*Activity*: The records must be returned word for word.
##### Exercise material
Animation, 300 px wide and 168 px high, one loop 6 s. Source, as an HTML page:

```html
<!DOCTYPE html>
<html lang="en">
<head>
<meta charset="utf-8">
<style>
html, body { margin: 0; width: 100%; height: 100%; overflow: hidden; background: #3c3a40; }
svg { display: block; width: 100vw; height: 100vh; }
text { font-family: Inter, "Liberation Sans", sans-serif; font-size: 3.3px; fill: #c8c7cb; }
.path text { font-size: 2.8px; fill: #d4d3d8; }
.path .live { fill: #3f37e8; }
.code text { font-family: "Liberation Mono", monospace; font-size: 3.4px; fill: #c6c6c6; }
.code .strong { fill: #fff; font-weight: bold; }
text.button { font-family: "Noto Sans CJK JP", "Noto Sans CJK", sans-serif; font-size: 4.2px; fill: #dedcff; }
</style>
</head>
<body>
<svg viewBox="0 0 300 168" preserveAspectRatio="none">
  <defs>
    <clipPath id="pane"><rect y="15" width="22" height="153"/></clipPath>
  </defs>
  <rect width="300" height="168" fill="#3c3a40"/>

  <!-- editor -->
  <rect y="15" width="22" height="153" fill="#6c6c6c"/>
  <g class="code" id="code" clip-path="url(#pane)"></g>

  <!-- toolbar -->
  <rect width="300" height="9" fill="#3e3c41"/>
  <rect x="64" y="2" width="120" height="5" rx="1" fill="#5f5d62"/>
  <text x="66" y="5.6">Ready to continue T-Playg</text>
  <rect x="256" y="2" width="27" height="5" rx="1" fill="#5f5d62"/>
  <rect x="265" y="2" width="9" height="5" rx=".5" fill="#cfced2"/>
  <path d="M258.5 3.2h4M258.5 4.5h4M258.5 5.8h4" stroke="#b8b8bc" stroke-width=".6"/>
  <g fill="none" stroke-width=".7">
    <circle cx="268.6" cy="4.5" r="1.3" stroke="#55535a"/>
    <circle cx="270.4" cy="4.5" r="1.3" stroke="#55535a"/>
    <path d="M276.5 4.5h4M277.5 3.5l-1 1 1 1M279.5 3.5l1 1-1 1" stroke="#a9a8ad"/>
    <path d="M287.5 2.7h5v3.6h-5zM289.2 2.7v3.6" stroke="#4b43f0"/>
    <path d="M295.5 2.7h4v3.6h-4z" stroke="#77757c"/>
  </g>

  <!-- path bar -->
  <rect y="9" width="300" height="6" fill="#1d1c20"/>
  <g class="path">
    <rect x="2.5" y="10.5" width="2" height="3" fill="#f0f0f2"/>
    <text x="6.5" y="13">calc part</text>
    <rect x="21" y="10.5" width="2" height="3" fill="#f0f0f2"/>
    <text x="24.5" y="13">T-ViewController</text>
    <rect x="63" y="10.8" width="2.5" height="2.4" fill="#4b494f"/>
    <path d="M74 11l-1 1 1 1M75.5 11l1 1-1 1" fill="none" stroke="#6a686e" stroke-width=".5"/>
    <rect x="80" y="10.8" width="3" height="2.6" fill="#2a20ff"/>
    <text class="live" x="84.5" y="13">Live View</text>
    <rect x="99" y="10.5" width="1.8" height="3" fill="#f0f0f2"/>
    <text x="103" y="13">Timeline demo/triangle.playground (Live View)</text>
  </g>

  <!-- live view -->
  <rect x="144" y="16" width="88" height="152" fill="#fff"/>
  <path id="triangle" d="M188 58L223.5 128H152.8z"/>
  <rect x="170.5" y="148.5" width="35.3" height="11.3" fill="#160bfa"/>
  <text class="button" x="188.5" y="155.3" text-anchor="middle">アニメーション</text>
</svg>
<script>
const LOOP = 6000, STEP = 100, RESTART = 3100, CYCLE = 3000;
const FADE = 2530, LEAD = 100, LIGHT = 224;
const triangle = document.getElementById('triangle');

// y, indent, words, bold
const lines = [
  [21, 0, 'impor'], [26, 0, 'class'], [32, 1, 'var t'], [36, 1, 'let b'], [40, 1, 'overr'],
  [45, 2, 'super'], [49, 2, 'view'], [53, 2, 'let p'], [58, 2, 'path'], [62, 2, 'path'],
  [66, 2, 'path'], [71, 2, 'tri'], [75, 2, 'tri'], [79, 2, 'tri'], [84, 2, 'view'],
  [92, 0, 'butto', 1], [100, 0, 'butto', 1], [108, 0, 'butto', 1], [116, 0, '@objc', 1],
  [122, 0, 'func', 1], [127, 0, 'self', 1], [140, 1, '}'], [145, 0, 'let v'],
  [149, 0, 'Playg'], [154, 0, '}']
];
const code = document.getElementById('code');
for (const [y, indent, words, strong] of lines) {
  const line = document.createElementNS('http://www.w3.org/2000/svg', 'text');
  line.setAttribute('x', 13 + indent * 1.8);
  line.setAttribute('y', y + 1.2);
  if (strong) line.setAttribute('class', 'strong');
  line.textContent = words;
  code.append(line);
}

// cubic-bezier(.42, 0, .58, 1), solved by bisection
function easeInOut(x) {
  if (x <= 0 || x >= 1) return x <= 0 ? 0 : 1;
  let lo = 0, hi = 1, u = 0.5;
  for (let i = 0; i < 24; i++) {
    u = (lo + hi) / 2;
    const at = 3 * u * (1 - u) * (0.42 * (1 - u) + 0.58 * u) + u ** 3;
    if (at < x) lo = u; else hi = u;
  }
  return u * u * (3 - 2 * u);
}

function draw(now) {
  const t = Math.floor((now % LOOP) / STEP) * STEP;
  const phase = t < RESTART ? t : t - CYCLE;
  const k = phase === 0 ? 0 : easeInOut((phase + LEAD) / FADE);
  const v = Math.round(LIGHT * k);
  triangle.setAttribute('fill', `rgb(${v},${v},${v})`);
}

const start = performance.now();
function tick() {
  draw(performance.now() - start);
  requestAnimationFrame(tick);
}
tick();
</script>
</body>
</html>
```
##########
*Expected output*:
Animation, 300 px wide and 168 px high, one loop 6 s. Source, as an HTML page:

```html
<!DOCTYPE html>
<html lang="en">
<head>
<meta charset="utf-8">
<style>
html, body { margin: 0; width: 100%; height: 100%; overflow: hidden; background: #3c3a40; }
svg { display: block; width: 100vw; height: 100vh; }
text { font-family: Inter, "Liberation Sans", sans-serif; font-size: 3.3px; fill: #c8c7cb; }
.path text { font-size: 2.8px; fill: #d4d3d8; }
.path .live { fill: #3f37e8; }
.code text { font-family: "Liberation Mono", monospace; font-size: 3.4px; fill: #c6c6c6; }
.code .strong { fill: #fff; font-weight: bold; }
text.button { font-family: "Noto Sans CJK JP", "Noto Sans CJK", sans-serif; font-size: 4.2px; fill: #dedcff; }
</style>
</head>
<body>
<svg viewBox="0 0 300 168" preserveAspectRatio="none">
  <defs>
    <clipPath id="pane"><rect y="15" width="22" height="153"/></clipPath>
  </defs>
  <rect width="300" height="168" fill="#3c3a40"/>

  <!-- editor -->
  <rect y="15" width="22" height="153" fill="#6c6c6c"/>
  <g class="code" id="code" clip-path="url(#pane)"></g>

  <!-- toolbar -->
  <rect width="300" height="9" fill="#3e3c41"/>
  <rect x="64" y="2" width="120" height="5" rx="1" fill="#5f5d62"/>
  <text x="66" y="5.6">Ready to continue T-Playg</text>
  <rect x="256" y="2" width="27" height="5" rx="1" fill="#5f5d62"/>
  <rect x="265" y="2" width="9" height="5" rx=".5" fill="#cfced2"/>
  <path d="M258.5 3.2h4M258.5 4.5h4M258.5 5.8h4" stroke="#b8b8bc" stroke-width=".6"/>
  <g fill="none" stroke-width=".7">
    <circle cx="268.6" cy="4.5" r="1.3" stroke="#55535a"/>
    <circle cx="270.4" cy="4.5" r="1.3" stroke="#55535a"/>
    <path d="M276.5 4.5h4M277.5 3.5l-1 1 1 1M279.5 3.5l1 1-1 1" stroke="#a9a8ad"/>
    <path d="M287.5 2.7h5v3.6h-5zM289.2 2.7v3.6" stroke="#4b43f0"/>
    <path d="M295.5 2.7h4v3.6h-4z" stroke="#77757c"/>
  </g>

  <!-- path bar -->
  <rect y="9" width="300" height="6" fill="#1d1c20"/>
  <g class="path">
    <rect x="2.5" y="10.5" width="2" height="3" fill="#f0f0f2"/>
    <text x="6.5" y="13">calc part</text>
    <rect x="21" y="10.5" width="2" height="3" fill="#f0f0f2"/>
    <text x="24.5" y="13">T-ViewController</text>
    <rect x="63" y="10.8" width="2.5" height="2.4" fill="#4b494f"/>
    <path d="M74 11l-1 1 1 1M75.5 11l1 1-1 1" fill="none" stroke="#6a686e" stroke-width=".5"/>
    <rect x="80" y="10.8" width="3" height="2.6" fill="#2a20ff"/>
    <text class="live" x="84.5" y="13">Live View</text>
    <rect x="99" y="10.5" width="1.8" height="3" fill="#f0f0f2"/>
    <text x="103" y="13">Timeline demo/triangle.playground (Live View)</text>
  </g>

  <!-- live view -->
  <rect x="144" y="16" width="88" height="152" fill="#fff"/>
  <path id="triangle" d="M188 58L223.5 128H152.8z"/>
  <rect x="170.5" y="148.5" width="35.3" height="11.3" fill="#160bfa"/>
  <text class="button" x="188.5" y="155.3" text-anchor="middle">アニメーション</text>
</svg>
<script>
const LOOP = 6000, STEP = 100, RESTART = 3100, CYCLE = 3000;
const FADE = 2530, LEAD = 100, LIGHT = 224;
const triangle = document.getElementById('triangle');

// y, indent, words, bold
const lines = [
  [21, 0, 'impor'], [26, 0, 'class'], [32, 1, 'var t'], [36, 1, 'let b'], [40, 1, 'overr'],
  [45, 2, 'super'], [49, 2, 'view'], [53, 2, 'let p'], [58, 2, 'path'], [62, 2, 'path'],
  [66, 2, 'path'], [71, 2, 'tri'], [75, 2, 'tri'], [79, 2, 'tri'], [84, 2, 'view'],
  [92, 0, 'butto', 1], [100, 0, 'butto', 1], [108, 0, 'butto', 1], [116, 0, '@objc', 1],
  [122, 0, 'func', 1], [127, 0, 'self', 1], [140, 1, '}'], [145, 0, 'let v'],
  [149, 0, 'Playg'], [154, 0, '}']
];
const code = document.getElementById('code');
for (const [y, indent, words, strong] of lines) {
  const line = document.createElementNS('http://www.w3.org/2000/svg', 'text');
  line.setAttribute('x', 13 + indent * 1.8);
  line.setAttribute('y', y + 1.2);
  if (strong) line.setAttribute('class', 'strong');
  line.textContent = words;
  code.append(line);
}

// cubic-bezier(.42, 0, .58, 1), solved by bisection
function easeInOut(x) {
  if (x <= 0 || x >= 1) return x <= 0 ? 0 : 1;
  let lo = 0, hi = 1, u = 0.5;
  for (let i = 0; i < 24; i++) {
    u = (lo + hi) / 2;
    const at = 3 * u * (1 - u) * (0.42 * (1 - u) + 0.58 * u) + u ** 3;
    if (at < x) lo = u; else hi = u;
  }
  return u * u * (3 - 2 * u);
}

function draw(now) {
  const t = Math.floor((now % LOOP) / STEP) * STEP;
  const phase = t < RESTART ? t : t - CYCLE;
  const k = phase === 0 ? 0 : easeInOut((phase + LEAD) / FADE);
  const v = Math.round(LIGHT * k);
  triangle.setAttribute('fill', `rgb(${v},${v},${v})`);
}

const start = performance.now();
function tick() {
  draw(performance.now() - start);
  requestAnimationFrame(tick);
}
tick();
</script>
</body>
</html>
```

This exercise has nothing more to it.